═════ Data section

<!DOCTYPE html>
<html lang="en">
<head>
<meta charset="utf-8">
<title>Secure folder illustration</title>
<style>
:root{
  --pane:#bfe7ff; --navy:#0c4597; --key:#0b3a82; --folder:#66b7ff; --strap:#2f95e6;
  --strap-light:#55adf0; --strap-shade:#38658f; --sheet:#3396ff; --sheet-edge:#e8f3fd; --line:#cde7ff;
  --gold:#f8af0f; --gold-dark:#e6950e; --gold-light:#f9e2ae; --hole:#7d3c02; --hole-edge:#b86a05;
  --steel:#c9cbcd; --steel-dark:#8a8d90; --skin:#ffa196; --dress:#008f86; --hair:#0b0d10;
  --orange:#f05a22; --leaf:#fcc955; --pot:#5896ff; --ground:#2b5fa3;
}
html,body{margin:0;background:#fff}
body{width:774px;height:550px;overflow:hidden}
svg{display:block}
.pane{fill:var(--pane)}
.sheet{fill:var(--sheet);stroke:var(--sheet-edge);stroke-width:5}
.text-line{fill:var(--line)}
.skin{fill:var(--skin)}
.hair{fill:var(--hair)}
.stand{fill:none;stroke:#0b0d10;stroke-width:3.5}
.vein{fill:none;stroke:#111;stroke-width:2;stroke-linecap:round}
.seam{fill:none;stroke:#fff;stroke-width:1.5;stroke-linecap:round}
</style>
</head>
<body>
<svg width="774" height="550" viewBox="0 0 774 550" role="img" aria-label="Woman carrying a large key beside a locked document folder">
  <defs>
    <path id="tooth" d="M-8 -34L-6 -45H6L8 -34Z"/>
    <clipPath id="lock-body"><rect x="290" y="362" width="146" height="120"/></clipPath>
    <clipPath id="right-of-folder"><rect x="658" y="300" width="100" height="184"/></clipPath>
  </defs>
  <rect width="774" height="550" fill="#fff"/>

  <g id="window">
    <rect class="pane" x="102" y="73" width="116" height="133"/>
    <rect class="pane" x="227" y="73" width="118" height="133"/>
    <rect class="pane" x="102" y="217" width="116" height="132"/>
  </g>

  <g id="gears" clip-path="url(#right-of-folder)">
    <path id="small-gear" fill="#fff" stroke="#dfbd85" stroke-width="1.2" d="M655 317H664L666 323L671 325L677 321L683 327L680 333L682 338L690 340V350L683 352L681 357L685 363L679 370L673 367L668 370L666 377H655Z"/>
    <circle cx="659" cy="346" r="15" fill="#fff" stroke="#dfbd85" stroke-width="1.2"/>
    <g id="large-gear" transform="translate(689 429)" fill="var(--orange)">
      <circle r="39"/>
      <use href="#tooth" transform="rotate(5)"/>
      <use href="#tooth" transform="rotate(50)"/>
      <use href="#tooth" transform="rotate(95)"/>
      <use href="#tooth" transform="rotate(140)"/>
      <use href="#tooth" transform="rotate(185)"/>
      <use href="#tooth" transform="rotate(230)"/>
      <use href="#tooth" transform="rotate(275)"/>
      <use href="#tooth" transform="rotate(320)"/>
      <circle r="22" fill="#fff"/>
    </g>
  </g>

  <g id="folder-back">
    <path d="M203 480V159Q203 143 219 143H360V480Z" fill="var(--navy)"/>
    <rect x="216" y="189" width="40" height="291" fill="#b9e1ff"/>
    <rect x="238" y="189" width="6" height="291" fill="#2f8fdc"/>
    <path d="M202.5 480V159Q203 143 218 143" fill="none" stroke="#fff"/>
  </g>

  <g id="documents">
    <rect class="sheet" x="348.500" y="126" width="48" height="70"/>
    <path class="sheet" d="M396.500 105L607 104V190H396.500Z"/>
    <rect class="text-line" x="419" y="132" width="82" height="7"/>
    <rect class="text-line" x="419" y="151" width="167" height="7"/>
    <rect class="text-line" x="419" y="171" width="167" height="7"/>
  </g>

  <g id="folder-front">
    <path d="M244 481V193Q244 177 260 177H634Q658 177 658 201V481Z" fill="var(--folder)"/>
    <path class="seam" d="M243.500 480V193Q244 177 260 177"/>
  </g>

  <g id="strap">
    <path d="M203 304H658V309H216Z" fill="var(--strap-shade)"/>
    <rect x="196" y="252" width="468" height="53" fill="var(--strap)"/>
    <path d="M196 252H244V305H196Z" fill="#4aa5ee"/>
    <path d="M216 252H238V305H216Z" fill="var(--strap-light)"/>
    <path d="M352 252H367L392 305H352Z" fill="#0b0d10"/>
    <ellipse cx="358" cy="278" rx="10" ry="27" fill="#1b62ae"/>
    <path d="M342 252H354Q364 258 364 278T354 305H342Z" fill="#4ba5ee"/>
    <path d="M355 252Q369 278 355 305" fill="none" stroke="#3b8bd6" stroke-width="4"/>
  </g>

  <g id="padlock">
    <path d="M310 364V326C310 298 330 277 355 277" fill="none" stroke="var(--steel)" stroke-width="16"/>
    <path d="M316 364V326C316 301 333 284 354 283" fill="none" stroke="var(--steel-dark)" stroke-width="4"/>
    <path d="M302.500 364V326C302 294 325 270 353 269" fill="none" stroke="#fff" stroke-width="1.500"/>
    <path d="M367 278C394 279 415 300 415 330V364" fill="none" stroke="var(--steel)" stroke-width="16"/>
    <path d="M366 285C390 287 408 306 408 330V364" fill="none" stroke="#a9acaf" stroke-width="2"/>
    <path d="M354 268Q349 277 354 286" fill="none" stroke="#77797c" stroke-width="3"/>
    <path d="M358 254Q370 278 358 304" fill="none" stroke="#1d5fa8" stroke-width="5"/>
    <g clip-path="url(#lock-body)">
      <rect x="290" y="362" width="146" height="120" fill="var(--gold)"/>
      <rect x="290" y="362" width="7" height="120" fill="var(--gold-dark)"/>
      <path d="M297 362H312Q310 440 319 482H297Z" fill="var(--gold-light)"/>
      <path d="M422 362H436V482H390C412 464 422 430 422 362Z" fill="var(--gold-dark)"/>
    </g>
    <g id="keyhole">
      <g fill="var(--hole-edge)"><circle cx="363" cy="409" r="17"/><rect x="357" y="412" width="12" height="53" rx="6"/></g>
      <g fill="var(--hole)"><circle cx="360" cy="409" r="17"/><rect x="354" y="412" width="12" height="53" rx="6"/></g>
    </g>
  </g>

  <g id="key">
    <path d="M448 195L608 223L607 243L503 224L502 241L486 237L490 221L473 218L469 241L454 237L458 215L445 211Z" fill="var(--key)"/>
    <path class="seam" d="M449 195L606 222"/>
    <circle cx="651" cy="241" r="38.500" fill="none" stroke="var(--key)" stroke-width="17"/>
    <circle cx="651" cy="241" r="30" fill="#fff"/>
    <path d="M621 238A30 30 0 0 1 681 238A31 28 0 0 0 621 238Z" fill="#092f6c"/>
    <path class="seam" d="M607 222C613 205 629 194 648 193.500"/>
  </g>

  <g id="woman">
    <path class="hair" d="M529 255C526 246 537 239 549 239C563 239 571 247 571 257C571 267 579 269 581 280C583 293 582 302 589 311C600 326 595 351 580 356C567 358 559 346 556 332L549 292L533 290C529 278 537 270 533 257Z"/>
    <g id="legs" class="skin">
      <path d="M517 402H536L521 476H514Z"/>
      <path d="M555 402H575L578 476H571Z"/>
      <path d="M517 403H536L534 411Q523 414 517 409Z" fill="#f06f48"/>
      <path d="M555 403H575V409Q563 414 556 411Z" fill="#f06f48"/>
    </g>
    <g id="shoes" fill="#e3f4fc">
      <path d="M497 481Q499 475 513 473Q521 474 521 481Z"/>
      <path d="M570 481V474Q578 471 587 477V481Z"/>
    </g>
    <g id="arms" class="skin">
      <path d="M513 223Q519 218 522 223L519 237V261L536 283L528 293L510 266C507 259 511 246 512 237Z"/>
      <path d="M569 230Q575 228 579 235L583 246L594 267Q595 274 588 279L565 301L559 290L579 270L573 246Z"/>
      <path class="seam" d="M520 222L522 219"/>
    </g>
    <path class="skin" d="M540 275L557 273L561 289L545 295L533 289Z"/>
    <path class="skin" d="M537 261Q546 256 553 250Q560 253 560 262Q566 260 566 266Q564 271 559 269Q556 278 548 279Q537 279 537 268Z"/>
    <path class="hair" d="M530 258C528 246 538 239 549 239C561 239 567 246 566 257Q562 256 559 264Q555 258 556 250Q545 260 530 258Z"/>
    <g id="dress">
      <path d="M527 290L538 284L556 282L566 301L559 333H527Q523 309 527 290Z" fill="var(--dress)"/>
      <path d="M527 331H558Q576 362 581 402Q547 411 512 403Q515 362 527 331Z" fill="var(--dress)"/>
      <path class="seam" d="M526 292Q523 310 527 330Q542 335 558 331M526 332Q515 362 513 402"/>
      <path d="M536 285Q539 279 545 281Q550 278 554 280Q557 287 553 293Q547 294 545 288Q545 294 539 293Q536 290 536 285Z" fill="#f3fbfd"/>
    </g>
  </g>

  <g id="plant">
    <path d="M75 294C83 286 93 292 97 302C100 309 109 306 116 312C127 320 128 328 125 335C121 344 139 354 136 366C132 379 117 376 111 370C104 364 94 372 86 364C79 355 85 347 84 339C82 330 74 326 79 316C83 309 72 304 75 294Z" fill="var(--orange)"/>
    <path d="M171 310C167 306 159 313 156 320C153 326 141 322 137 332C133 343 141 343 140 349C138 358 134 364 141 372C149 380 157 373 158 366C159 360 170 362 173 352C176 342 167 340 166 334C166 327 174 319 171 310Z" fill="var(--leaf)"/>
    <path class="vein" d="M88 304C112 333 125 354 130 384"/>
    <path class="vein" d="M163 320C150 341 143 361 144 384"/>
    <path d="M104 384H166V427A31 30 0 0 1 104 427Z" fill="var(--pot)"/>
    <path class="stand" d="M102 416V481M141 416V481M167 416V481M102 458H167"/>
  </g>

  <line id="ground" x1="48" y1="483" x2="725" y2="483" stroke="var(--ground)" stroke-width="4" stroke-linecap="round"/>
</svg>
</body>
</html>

══════════

→ Activity
Retrieve each line from the records above where the word "rotate" occurs.

→ Reply
      <use href="#tooth" transform="rotate(5)"/>
      <use href="#tooth" transform="rotate(50)"/>
      <use href="#tooth" transform="rotate(95)"/>
      <use href="#tooth" transform="rotate(140)"/>
      <use href="#tooth" transform="rotate(185)"/>
      <use href="#tooth" transform="rotate(230)"/>
      <use href="#tooth" transform="rotate(275)"/>
      <use href="#tooth" transform="rotate(320)"/>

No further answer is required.